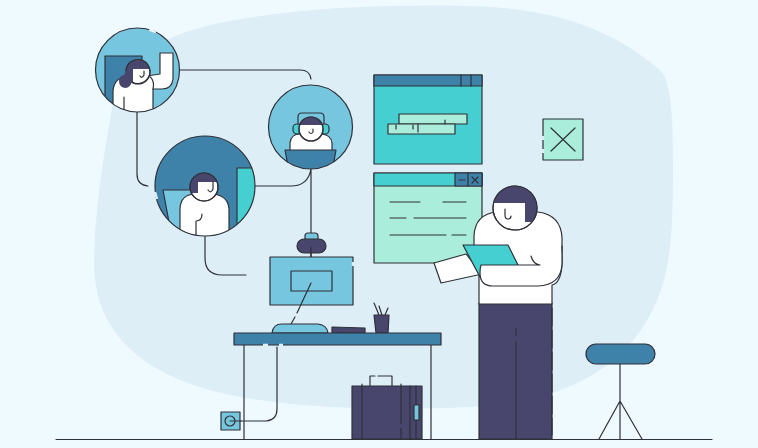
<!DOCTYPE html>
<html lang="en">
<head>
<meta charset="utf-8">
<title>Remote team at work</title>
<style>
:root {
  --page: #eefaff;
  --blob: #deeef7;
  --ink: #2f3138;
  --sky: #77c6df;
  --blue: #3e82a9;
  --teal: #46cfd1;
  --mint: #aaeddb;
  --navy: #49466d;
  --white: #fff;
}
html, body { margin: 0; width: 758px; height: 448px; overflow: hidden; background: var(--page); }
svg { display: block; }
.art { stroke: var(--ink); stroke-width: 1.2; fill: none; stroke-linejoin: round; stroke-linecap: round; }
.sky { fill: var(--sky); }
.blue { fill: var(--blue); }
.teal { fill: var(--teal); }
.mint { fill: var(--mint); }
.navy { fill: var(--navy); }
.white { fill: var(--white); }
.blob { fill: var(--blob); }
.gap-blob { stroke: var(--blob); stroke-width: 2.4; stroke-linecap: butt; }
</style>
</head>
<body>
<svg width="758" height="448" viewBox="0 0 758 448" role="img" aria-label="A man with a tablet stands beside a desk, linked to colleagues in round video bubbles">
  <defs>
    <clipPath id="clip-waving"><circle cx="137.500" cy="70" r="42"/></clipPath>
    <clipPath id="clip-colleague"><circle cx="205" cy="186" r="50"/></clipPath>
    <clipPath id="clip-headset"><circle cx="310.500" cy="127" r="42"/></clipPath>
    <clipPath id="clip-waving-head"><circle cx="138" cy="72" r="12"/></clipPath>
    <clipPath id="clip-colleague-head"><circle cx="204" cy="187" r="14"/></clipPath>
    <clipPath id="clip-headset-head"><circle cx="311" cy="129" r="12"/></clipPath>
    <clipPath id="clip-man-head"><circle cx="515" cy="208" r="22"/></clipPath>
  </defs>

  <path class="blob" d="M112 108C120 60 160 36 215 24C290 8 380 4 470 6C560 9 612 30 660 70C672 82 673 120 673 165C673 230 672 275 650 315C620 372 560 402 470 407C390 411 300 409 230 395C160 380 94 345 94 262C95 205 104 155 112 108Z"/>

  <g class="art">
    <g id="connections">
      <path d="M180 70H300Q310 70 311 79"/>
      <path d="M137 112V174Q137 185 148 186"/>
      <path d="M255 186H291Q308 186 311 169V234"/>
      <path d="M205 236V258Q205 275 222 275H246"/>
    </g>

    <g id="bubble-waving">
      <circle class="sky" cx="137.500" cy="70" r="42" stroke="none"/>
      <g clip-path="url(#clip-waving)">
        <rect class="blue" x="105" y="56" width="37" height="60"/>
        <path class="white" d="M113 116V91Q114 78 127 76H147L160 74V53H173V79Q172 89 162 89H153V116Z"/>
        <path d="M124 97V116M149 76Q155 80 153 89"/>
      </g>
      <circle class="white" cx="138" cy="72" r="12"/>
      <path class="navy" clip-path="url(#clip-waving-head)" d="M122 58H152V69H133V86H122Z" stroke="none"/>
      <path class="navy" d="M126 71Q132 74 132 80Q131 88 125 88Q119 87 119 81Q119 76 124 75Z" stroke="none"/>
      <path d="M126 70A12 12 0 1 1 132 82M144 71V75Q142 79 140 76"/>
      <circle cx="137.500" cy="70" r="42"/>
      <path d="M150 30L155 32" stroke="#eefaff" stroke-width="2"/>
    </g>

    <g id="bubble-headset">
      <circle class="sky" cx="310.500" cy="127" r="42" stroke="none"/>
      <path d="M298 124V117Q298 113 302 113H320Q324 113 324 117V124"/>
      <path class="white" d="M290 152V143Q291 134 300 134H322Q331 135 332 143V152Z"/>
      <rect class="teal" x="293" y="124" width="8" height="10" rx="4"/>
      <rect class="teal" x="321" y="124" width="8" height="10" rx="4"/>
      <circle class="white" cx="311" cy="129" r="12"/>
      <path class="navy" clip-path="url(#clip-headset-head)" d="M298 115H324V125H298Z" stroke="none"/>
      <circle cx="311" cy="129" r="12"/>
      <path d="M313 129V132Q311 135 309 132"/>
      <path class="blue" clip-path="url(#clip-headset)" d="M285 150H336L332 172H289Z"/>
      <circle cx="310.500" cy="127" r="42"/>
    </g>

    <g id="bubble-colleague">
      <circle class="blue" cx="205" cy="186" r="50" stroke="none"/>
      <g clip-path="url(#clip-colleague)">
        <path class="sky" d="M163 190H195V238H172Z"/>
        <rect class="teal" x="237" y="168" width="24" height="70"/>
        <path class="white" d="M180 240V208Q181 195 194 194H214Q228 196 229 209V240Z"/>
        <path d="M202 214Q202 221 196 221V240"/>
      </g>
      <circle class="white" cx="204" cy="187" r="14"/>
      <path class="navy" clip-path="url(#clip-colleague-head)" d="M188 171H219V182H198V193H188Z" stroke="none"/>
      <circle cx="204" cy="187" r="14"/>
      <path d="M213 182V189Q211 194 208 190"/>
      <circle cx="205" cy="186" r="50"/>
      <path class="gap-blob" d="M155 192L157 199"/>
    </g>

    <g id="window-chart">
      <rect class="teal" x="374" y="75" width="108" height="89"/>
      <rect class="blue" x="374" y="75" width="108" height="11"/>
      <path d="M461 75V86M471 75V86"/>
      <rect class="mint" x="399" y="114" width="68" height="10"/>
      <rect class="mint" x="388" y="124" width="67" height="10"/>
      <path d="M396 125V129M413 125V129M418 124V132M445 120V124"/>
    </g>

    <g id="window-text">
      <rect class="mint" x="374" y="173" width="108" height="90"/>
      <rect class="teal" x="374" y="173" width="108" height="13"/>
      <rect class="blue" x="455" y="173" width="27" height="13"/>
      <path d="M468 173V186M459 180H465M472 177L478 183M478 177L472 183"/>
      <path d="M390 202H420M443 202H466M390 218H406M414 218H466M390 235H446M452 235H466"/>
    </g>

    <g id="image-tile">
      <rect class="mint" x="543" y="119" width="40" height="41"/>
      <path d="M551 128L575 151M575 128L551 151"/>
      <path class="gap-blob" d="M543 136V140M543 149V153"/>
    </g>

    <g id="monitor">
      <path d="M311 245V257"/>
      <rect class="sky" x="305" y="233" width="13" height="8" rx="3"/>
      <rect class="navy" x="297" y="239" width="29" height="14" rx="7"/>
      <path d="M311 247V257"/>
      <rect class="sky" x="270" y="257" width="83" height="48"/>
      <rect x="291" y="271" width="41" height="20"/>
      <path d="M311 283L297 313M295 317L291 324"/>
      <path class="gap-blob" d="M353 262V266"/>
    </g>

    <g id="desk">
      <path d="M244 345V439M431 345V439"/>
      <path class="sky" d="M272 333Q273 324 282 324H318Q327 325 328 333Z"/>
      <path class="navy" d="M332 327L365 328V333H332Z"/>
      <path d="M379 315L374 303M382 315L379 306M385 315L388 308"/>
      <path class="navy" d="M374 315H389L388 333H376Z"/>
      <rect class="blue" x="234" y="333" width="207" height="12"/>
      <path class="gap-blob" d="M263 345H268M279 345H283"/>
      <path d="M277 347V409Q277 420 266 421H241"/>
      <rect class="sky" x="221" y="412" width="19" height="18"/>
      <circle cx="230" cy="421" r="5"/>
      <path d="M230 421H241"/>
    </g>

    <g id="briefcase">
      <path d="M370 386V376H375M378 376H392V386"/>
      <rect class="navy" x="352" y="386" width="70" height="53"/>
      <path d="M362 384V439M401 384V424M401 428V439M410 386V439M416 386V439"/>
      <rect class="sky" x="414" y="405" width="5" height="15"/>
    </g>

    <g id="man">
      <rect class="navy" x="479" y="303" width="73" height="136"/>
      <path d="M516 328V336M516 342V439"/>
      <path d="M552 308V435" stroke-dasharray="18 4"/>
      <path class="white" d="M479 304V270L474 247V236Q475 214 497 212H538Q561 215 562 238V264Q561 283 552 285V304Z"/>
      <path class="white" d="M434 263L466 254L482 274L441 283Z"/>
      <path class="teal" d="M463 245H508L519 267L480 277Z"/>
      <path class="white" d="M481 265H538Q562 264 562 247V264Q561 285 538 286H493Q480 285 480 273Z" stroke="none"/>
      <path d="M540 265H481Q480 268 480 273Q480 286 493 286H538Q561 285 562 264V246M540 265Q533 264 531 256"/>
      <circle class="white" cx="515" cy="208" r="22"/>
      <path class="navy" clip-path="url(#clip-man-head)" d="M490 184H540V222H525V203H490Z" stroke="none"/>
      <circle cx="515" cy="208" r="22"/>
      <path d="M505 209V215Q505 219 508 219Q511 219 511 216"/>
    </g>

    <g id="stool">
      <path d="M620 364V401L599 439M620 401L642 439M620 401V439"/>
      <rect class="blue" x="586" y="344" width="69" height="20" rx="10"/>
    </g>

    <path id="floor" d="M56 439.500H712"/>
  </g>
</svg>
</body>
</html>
==
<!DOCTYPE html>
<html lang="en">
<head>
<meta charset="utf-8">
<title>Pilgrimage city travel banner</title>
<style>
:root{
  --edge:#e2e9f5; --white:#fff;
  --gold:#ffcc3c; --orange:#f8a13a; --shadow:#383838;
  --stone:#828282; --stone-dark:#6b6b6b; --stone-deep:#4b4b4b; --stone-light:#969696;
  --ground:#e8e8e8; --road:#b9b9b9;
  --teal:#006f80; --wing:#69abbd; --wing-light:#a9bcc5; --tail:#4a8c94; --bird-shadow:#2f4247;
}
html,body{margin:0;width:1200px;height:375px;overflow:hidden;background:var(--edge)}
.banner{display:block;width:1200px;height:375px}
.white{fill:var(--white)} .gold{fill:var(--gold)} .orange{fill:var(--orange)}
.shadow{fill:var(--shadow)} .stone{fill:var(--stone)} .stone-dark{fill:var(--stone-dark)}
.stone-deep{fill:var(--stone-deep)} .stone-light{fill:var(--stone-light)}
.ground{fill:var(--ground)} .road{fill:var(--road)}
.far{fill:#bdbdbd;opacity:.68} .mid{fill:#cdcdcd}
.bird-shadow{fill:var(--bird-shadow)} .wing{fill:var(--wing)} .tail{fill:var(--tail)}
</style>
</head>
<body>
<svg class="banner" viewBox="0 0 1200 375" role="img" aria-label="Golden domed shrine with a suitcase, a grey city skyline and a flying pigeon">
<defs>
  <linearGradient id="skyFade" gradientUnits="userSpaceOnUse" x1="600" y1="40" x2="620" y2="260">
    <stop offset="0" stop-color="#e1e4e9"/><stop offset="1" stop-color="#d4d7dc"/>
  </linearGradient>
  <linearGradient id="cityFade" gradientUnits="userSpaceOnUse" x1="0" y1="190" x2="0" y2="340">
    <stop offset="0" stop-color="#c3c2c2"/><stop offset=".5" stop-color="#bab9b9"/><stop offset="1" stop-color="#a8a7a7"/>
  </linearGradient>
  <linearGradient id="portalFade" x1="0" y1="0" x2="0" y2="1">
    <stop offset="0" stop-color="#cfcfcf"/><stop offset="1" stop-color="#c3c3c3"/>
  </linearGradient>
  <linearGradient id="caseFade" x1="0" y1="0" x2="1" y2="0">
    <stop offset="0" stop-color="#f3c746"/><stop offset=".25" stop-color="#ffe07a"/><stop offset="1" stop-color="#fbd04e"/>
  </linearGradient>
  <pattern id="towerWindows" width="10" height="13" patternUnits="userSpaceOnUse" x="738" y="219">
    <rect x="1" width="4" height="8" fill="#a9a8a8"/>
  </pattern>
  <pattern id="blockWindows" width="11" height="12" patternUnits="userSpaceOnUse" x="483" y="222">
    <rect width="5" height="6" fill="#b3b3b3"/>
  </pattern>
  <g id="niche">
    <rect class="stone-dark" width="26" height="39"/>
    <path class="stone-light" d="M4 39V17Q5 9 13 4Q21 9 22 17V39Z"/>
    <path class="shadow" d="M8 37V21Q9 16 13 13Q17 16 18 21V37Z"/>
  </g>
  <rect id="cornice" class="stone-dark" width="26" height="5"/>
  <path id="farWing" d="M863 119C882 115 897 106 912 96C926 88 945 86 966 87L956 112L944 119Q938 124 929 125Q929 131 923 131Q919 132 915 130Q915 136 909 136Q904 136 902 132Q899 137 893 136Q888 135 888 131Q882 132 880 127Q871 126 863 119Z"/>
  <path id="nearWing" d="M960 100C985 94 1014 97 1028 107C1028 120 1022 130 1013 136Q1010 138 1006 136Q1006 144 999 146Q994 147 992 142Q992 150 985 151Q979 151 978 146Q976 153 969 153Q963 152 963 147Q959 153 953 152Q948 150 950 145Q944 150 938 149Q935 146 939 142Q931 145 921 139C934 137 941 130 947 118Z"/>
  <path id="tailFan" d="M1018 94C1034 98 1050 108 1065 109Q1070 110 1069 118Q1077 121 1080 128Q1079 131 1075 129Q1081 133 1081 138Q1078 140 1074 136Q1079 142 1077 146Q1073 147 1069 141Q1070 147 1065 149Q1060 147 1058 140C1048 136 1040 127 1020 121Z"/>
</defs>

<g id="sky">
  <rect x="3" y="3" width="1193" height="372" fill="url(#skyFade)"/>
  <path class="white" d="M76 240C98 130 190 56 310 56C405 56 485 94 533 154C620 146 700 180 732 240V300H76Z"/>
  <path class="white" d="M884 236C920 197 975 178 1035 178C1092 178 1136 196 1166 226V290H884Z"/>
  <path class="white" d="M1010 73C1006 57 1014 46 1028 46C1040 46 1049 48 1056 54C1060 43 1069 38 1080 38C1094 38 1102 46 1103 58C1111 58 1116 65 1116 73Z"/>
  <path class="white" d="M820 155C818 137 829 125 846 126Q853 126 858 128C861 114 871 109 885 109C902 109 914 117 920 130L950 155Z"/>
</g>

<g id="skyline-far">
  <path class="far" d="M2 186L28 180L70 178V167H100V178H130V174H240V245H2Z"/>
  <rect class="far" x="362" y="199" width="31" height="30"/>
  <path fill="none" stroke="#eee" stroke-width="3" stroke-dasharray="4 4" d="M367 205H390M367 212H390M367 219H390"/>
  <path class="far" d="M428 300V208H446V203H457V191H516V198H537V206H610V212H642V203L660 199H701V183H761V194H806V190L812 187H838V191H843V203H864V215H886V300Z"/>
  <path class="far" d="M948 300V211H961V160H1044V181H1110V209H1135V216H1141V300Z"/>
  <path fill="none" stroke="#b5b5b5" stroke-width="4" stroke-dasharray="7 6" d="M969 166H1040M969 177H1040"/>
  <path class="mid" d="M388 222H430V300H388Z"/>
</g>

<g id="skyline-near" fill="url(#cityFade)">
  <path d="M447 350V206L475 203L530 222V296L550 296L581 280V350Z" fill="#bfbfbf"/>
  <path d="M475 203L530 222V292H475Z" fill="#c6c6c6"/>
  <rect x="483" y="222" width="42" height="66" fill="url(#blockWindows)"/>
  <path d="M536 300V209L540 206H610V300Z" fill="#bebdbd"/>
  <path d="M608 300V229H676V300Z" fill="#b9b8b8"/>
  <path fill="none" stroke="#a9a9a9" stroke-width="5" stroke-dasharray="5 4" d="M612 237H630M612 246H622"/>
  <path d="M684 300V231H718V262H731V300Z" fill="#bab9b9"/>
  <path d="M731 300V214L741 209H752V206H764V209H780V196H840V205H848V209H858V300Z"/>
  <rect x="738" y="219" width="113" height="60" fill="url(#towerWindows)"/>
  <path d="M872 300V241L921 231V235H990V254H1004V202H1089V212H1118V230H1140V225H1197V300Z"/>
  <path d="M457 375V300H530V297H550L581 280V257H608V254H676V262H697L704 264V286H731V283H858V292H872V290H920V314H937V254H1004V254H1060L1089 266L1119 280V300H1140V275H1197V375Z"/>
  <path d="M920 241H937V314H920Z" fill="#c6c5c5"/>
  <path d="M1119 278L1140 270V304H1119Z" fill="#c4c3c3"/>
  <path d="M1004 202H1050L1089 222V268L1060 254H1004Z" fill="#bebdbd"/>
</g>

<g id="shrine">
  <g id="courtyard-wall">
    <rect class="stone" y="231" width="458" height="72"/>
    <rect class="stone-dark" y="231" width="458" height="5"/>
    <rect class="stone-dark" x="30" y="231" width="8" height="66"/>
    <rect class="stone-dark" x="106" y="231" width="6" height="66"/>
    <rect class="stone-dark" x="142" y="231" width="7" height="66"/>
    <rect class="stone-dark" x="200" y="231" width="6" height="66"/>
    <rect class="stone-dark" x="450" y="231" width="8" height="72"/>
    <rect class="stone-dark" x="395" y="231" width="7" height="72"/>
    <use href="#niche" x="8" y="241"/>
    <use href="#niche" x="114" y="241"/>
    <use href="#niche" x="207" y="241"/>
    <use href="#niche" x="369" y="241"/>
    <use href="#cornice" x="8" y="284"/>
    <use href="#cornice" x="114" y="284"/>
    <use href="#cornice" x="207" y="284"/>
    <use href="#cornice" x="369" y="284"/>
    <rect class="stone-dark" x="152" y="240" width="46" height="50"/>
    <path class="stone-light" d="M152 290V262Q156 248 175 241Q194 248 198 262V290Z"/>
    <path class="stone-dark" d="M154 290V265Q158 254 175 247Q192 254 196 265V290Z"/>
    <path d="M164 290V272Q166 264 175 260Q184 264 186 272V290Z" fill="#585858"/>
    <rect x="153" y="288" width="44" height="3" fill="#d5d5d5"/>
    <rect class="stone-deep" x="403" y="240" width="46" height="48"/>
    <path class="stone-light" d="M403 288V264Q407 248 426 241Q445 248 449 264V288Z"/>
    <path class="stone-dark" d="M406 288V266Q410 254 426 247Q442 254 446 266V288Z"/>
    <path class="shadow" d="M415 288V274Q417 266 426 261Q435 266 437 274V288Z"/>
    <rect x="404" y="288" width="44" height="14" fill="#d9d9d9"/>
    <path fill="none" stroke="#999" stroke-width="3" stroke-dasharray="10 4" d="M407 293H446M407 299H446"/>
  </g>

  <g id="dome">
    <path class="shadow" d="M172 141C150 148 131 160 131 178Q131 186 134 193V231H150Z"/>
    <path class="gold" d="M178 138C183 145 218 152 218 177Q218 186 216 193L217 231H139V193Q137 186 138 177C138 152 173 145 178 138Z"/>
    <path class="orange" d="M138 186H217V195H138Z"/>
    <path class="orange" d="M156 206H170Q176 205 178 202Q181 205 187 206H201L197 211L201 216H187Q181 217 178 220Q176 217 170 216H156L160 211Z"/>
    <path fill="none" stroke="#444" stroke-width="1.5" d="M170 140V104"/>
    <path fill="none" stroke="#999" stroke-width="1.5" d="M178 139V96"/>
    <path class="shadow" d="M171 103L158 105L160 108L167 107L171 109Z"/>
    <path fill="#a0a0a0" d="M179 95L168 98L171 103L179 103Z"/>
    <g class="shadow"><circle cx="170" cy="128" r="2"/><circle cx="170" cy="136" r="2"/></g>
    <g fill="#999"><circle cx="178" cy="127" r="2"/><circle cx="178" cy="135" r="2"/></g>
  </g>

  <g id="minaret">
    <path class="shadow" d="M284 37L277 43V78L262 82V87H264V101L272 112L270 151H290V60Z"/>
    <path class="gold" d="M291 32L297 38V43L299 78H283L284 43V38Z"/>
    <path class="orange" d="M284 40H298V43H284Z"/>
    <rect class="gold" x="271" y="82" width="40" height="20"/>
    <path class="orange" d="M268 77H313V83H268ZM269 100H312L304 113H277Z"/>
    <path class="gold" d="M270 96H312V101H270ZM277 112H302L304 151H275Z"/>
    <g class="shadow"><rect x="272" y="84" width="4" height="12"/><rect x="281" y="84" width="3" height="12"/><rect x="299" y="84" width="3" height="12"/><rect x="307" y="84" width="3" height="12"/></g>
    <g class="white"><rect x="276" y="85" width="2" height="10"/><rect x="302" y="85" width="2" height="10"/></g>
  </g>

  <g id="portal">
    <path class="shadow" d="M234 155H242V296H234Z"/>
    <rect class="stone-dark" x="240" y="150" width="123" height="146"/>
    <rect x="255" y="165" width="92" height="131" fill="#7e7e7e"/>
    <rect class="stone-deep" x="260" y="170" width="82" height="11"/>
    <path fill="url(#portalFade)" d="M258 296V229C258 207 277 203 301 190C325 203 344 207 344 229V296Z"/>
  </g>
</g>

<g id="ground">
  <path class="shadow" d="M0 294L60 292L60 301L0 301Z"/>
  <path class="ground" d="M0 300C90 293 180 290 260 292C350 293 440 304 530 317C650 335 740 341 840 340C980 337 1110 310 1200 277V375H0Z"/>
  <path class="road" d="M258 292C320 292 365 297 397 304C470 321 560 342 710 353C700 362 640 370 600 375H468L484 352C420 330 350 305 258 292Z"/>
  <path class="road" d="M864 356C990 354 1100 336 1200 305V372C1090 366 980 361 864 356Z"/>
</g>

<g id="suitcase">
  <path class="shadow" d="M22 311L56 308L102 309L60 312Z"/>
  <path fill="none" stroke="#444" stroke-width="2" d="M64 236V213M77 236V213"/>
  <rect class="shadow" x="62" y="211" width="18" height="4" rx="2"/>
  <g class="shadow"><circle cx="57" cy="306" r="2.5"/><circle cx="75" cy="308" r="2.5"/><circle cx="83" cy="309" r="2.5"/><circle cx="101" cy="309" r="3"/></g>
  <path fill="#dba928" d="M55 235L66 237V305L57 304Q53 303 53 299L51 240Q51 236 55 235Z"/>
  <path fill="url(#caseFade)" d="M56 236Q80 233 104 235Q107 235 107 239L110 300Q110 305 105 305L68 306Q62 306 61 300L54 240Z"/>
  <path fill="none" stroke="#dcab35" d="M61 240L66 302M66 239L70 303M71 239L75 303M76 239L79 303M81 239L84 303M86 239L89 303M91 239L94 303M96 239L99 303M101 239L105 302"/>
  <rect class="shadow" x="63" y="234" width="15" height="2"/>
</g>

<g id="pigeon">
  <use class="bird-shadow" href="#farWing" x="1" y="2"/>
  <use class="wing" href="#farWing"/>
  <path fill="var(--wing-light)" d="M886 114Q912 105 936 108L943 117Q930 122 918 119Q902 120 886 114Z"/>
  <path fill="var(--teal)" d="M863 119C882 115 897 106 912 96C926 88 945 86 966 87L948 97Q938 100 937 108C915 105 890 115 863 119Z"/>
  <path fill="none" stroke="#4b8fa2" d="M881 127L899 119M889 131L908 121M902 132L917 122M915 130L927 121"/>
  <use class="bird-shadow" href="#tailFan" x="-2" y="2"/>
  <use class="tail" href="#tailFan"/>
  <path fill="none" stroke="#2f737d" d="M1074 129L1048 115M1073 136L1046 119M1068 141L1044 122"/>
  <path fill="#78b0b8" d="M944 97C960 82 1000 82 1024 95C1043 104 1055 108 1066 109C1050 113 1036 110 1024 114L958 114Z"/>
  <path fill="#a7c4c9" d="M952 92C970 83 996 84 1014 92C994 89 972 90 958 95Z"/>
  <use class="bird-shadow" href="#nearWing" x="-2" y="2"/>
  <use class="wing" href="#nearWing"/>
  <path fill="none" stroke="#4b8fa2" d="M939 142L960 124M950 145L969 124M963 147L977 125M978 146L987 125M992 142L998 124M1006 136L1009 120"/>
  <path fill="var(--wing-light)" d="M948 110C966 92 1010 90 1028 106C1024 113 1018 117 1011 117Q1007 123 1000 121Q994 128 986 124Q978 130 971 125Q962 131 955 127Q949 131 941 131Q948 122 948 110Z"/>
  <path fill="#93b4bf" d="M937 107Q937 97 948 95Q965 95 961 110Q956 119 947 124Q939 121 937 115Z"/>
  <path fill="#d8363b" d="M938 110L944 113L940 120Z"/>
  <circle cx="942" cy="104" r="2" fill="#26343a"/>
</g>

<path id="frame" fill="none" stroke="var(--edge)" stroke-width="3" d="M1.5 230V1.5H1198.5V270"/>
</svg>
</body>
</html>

**TASK GOAL:** From the listing above, output exactly the run of lines that starts with the line containing "--teal:#006f80; --wing:#69abbd; --wing-light:#a9bcc5;" and ends with the line containing "39V17Q5 9 13".

**ANSWER TO THIS EXERCISE:**
  --teal:#006f80; --wing:#69abbd; --wing-light:#a9bcc5; --tail:#4a8c94; --bird-shadow:#2f4247;
}
html,body{margin:0;width:1200px;height:375px;overflow:hidden;background:var(--edge)}
.banner{display:block;width:1200px;height:375px}
.white{fill:var(--white)} .gold{fill:var(--gold)} .orange{fill:var(--orange)}
.shadow{fill:var(--shadow)} .stone{fill:var(--stone)} .stone-dark{fill:var(--stone-dark)}
.stone-deep{fill:var(--stone-deep)} .stone-light{fill:var(--stone-light)}
.ground{fill:var(--ground)} .road{fill:var(--road)}
.far{fill:#bdbdbd;opacity:.68} .mid{fill:#cdcdcd}
.bird-shadow{fill:var(--bird-shadow)} .wing{fill:var(--wing)} .tail{fill:var(--tail)}
</style>
</head>
<body>
<svg class="banner" viewBox="0 0 1200 375" role="img" aria-label="Golden domed shrine with a suitcase, a grey city skyline and a flying pigeon">
<defs>
  <linearGradient id="skyFade" gradientUnits="userSpaceOnUse" x1="600" y1="40" x2="620" y2="260">
    <stop offset="0" stop-color="#e1e4e9"/><stop offset="1" stop-color="#d4d7dc"/>
  </linearGradient>
  <linearGradient id="cityFade" gradientUnits="userSpaceOnUse" x1="0" y1="190" x2="0" y2="340">
    <stop offset="0" stop-color="#c3c2c2"/><stop offset=".5" stop-color="#bab9b9"/><stop offset="1" stop-color="#a8a7a7"/>
  </linearGradient>
  <linearGradient id="portalFade" x1="0" y1="0" x2="0" y2="1">
    <stop offset="0" stop-color="#cfcfcf"/><stop offset="1" stop-color="#c3c3c3"/>
  </linearGradient>
  <linearGradient id="caseFade" x1="0" y1="0" x2="1" y2="0">
    <stop offset="0" stop-color="#f3c746"/><stop offset=".25" stop-color="#ffe07a"/><stop offset="1" stop-color="#fbd04e"/>
  </linearGradient>
  <pattern id="towerWindows" width="10" height="13" patternUnits="userSpaceOnUse" x="738" y="219">
    <rect x="1" width="4" height="8" fill="#a9a8a8"/>
  </pattern>
  <pattern id="blockWindows" width="11" height="12" patternUnits="userSpaceOnUse" x="483" y="222">
    <rect width="5" height="6" fill="#b3b3b3"/>
  </pattern>
  <g id="niche">
    <rect class="stone-dark" width="26" height="39"/>
    <path class="stone-light" d="M4 39V17Q5 9 13 4Q21 9 22 17V39Z"/>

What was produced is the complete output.